What this task involves:
Find every line in the data that contains the word "links". Return each of those lines.

Excerpted data:
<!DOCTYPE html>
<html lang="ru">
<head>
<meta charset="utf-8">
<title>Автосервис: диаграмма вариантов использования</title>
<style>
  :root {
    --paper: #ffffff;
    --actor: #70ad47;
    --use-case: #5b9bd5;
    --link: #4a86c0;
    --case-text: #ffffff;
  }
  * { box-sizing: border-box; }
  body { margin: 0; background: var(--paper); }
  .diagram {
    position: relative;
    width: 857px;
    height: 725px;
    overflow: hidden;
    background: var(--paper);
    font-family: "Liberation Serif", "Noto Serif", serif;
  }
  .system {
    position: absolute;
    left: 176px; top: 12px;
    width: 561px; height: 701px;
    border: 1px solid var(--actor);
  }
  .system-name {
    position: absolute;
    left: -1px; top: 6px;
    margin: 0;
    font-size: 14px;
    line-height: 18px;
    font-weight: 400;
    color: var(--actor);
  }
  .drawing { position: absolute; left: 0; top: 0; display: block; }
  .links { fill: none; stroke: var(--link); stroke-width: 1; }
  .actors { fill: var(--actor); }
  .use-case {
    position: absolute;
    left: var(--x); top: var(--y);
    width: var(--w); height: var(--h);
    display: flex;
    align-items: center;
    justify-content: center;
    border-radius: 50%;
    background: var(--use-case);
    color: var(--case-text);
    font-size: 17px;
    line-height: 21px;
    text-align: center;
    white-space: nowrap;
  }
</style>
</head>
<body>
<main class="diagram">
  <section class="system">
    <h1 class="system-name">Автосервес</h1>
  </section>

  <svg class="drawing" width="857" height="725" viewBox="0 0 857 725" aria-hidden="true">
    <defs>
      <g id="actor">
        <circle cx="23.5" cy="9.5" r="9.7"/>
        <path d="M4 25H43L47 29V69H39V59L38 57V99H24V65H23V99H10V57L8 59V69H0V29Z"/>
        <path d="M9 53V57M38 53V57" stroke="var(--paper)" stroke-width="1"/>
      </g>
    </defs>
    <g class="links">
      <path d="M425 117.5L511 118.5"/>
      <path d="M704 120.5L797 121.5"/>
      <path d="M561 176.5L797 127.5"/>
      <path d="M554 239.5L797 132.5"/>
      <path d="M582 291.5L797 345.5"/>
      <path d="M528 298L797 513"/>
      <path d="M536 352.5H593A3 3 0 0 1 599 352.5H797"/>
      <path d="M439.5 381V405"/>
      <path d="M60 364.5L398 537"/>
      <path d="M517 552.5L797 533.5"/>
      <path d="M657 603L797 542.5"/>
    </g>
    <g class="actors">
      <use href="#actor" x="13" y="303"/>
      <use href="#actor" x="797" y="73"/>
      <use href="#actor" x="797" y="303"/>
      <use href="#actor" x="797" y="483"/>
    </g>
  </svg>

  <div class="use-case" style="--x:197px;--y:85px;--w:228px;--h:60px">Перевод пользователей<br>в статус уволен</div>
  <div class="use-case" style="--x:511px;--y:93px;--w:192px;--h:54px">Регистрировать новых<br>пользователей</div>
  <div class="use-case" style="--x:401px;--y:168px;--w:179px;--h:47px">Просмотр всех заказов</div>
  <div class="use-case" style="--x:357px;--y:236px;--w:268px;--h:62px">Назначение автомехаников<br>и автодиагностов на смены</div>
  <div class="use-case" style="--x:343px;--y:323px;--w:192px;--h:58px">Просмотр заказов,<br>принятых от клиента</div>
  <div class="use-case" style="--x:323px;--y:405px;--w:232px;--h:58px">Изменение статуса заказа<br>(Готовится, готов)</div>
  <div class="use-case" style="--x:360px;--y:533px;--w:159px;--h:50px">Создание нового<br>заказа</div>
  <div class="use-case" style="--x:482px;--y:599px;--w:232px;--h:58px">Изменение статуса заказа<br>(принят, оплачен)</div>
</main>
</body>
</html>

Task response:
  .links { fill: none; stroke: var(--link); stroke-width: 1; }
    <g class="links">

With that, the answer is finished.